A delegation from the International Energy Agency met with Iraqi delegates in Istanbul early this month for an informal session on policy-making in the Iraqi energy sector. The IEA is in the process of preparing a special report on Iraq, which is due out in October. In December, the IEA said crude oil production in Iraq could reach an average of 4.36 million barrels per day by 2016. That same month, Shiite Prime Minister Nouri al-Maliki accused his Sunni Vice President Tariq al-Hashemi of operating a death squad. Hashemi, the subject of a Red Notice issued by Interpol, is now sitting comfortably in the Turkish capital, where he enjoys widespread support.

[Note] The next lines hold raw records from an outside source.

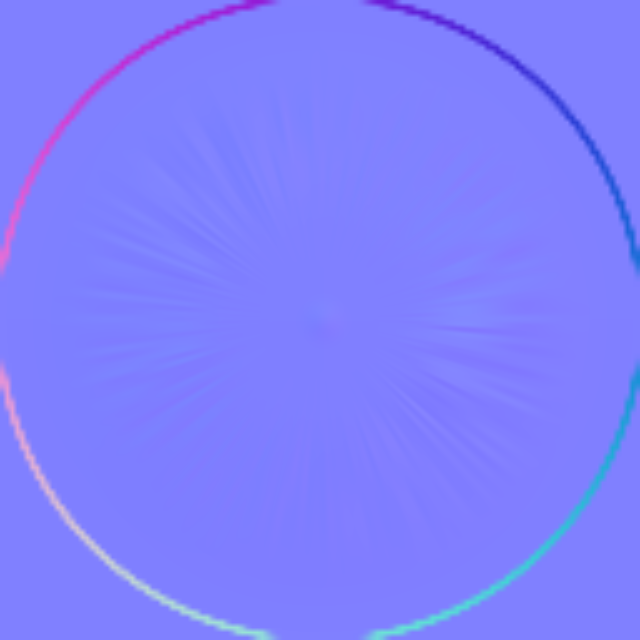
Give the GLSL for this texture map, as a WebGL 2 fragment shader.

```glsl
#version 300 es
precision highp float;

uniform vec2 u_resolution;
out vec4 fragColor;

const float TAU = 6.2831853;
const vec3 FLAT_NORMAL = vec3(0.5, 0.5, 1.0);
const vec2 DISC_CENTER = vec2(0.5, 0.502);
const float DISC_RADIUS = 0.5025;
const float RIM_INNER = 0.003;    // half width of the full-strength rim
const float RIM_OUTER = 0.0085;   // half width where the rim vanishes
const vec2 RIM_GAP = vec2(0.11, 0.19); // fade of the rim near both axes
const vec2 RIM_TILT = vec2(0.41, 0.40);
const float RIM_DEPTH = 0.16;
const float RIM_GRID = 128.0;     // lattice that gives the rim its beading
const float SPOKE_COUNT = 170.0;
const float SPOKE_STRETCH = 9.0;  // radial cells per canvas width
const float SPOKE_TILT = 0.05;
const float DISH_TILT = 0.009;
const vec2 NUB_CENTER = vec2(0.506, 0.498);
const float NUB_RADIUS = 0.025;
const float NUB_TILT = 0.028;

float hash(vec2 p) {
    vec3 q = fract(vec3(p.xyx) * 0.1031);
    q += dot(q, q.yzx + 33.33);
    return fract((q.x + q.y) * q.z);
}

// Signed value noise, periodic along x
float ringNoise(vec2 p, float period) {
    vec2 cell = floor(p);
    vec2 f = fract(p);
    f = f * f * (3.0 - 2.0 * f);
    float x0 = mod(cell.x, period);
    float x1 = mod(cell.x + 1.0, period);
    float low = mix(hash(vec2(x0, cell.y)), hash(vec2(x1, cell.y)), f.x);
    float high = mix(hash(vec2(x0, cell.y + 1.0)), hash(vec2(x1, cell.y + 1.0)), f.x);
    return 2.0 * mix(low, high, f.y) - 1.0;
}

// Bevel normal offset at one lattice point
vec3 rimTexel(vec2 cell) {
    vec2 uv = (clamp(cell, 0.0, RIM_GRID - 1.0) + 0.5) / RIM_GRID;
    vec2 d = uv - DISC_CENTER;
    float r = length(d);
    vec2 dir = d / r;
    float band = 1.0 - smoothstep(RIM_INNER, RIM_OUTER, abs(r - DISC_RADIUS));
    band *= smoothstep(RIM_GAP.x, RIM_GAP.y, min(abs(dir.x), abs(dir.y)));
    return band * vec3(-RIM_TILT * dir, -RIM_DEPTH);
}

// Rim interpolated between lattice points
vec3 rim(vec2 uv) {
    vec2 p = uv * RIM_GRID - 0.5;
    vec2 cell = floor(p);
    vec2 f = p - cell;
    vec3 low = mix(rimTexel(cell), rimTexel(cell + vec2(1, 0)), f.x);
    vec3 high = mix(rimTexel(cell + vec2(0, 1)), rimTexel(cell + vec2(1, 1)), f.x);
    return mix(low, high, f.y);
}

// Fine radial grooves, strongest to the right and the upper left
vec2 spokes(vec2 d) {
    float r = length(d);
    vec2 dir = d / max(r, 1e-4);
    float angle = atan(d.y, d.x);
    float turn = fract(angle / TAU);
    float groove = ringNoise(vec2(turn * SPOKE_COUNT, r * SPOKE_STRETCH), SPOKE_COUNT);
    float patches = 0.65 + 0.35 * ringNoise(vec2(turn * 14.0, r * 7.0), 14.0);
    float side = 0.35 + 0.65 * pow(abs(cos(angle + 0.3)), 2.0);
    float span = smoothstep(0.09, 0.24, r) * (1.0 - smoothstep(0.29, 0.43, r));
    return vec2(-dir.y, dir.x) * groove * patches * side * span * SPOKE_TILT;
}

// Small raised bump in the middle
vec2 nub(vec2 uv) {
    vec2 q = (uv - NUB_CENTER) / NUB_RADIUS;
    return NUB_TILT * q * exp(0.5 - dot(q, q));
}

void main() {
    vec2 uv = gl_FragCoord.xy / u_resolution;
    vec2 d = uv - DISC_CENTER;
    float r = length(d);

    // Shallow dish with grooves and bump
    float inside = smoothstep(0.08, 0.25, r) * (1.0 - smoothstep(0.40, 0.49, r));
    vec2 tilt = DISH_TILT * inside * d / max(r, 1e-4);
    tilt += spokes(d) + nub(uv);

    vec3 color = FLAT_NORMAL + vec3(tilt, 0.0) + rim(uv);
    fragColor = vec4(clamp(color, 0.0, 1.0), 1.0);
}
```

Kurdish President Massoud Barzani, in April, said he felt the charges against Hashemi were part of a ploy by Maliki to consolidate his power in Baghdad. When Maliki visited the northern city of Kirkuk early this month, Kurdish leaders said they were frustrated that the Shiite prime minister's government "failed to even make any mention" of the territorial issues that have stoked internal rivalries. Now, Kurdish leaders said they could start exporting oil through a new oil pipeline through Turkey by next August. The Kurdish government already stopped exporting crude oil because of payment disputes with Iraq and, if the pipeline does move forward, the Kurdish government make be making its pledge of allegiance to Ankara rather than to Baghdad.

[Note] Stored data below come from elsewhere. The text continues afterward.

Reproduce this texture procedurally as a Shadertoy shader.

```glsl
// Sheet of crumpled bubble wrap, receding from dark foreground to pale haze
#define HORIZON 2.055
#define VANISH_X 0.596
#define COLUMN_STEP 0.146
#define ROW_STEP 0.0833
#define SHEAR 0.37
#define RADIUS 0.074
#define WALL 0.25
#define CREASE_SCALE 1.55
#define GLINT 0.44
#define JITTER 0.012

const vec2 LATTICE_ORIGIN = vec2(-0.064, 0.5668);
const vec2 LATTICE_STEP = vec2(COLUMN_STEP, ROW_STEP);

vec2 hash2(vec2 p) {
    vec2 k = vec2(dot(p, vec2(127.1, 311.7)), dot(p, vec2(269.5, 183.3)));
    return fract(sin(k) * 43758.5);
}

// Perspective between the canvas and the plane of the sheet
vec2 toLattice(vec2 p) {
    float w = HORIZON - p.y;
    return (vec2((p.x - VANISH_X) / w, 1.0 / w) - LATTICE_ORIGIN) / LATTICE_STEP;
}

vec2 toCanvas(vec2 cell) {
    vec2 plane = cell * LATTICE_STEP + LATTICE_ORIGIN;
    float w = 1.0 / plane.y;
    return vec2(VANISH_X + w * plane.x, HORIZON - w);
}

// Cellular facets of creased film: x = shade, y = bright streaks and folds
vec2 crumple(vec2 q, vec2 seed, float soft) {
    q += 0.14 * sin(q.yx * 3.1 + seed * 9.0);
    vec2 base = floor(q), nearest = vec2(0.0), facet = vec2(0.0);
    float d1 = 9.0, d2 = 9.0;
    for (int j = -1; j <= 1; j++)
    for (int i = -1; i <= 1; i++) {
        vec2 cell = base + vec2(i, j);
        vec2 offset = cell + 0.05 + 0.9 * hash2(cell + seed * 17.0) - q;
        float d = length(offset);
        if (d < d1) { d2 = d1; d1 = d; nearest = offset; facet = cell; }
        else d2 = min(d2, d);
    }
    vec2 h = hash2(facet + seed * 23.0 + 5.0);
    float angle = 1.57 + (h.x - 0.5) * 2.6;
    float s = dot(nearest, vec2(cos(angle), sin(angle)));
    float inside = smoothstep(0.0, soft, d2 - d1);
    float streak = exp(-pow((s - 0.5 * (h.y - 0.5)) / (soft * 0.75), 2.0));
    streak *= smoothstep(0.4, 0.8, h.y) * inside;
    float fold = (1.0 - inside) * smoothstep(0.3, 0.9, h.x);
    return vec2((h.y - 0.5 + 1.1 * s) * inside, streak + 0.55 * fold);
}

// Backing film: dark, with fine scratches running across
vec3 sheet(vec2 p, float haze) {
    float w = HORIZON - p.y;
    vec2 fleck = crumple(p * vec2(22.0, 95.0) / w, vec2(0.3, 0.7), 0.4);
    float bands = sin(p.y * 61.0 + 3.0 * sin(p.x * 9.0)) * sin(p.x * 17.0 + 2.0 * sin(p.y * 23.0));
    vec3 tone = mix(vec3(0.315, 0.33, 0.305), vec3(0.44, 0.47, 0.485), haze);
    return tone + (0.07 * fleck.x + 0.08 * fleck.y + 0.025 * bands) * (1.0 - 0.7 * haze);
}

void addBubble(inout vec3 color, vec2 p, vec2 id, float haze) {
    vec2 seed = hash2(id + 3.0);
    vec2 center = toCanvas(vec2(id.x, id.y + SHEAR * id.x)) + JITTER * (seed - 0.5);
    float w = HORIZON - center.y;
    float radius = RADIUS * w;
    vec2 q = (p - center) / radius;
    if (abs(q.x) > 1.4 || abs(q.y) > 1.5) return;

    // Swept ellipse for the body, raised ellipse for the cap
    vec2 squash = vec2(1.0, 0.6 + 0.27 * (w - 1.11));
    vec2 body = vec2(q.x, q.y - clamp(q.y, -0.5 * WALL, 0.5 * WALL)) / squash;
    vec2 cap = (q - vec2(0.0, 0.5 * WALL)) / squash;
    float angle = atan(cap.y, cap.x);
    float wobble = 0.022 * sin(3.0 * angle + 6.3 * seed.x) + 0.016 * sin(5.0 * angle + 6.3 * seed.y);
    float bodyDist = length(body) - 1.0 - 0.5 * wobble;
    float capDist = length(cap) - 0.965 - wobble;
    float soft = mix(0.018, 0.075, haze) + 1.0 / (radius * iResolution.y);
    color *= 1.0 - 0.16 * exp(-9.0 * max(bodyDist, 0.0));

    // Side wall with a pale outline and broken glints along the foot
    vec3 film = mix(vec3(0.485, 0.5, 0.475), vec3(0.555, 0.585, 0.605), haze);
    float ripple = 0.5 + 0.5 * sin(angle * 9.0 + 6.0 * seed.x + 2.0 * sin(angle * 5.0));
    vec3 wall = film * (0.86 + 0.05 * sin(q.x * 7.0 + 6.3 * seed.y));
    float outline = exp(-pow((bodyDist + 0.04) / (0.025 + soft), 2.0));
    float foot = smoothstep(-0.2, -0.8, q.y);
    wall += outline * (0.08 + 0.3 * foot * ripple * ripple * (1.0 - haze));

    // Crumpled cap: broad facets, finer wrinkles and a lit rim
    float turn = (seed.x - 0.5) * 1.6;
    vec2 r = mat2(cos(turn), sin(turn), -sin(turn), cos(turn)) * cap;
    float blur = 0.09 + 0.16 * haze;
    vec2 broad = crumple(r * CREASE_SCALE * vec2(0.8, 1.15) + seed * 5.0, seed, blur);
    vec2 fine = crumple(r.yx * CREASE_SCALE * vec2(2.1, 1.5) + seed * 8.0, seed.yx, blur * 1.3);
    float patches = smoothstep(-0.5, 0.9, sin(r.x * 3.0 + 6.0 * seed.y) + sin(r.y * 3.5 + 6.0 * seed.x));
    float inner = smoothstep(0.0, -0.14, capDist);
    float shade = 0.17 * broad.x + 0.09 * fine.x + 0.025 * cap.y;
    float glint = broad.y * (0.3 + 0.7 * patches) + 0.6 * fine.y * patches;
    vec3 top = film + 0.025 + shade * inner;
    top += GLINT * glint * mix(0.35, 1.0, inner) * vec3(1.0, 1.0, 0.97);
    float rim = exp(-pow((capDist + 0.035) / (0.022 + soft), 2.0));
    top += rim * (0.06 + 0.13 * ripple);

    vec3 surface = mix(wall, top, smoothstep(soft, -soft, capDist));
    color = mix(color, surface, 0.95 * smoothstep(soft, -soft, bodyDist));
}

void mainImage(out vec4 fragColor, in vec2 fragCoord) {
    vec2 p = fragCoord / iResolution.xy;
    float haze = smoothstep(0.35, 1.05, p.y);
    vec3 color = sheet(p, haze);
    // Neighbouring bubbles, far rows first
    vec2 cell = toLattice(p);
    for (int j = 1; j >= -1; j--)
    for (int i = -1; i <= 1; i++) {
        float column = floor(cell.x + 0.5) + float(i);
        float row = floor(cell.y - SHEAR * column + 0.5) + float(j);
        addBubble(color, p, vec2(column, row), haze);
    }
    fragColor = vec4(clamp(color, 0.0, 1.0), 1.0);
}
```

Barzani hinted in April that secession wasn't out of the question, though not much is new there. Without the buffer of the U.S. military, however, there doesn't seem to be a whole lot of overt pressure to keep the country united. Ankara, since U.S. forces left the country in December, has moved closer to the Kurdish north. Though Kurdish officials, in their discussions of pipeline developments, referred to the oil as "Iraq's oil," it may be the start of a de facto separation. Rightfully so, the IEA, in its December report, warned that a fractured political system in Iraq could get in the way of significant developments in the energy sector. Though Iraqi political developments are exceedingly slow, to find hints at secession in the IEA report later this year won't be too much of a surprise. And, given the simmering tensions in the waters to Iraq's south and growing concerns of global energy security, secession, when it comes to oil, might not be the worst outcome for a post-Saddam Iraq.
By. Daniel J. Graeber of Oilprice.com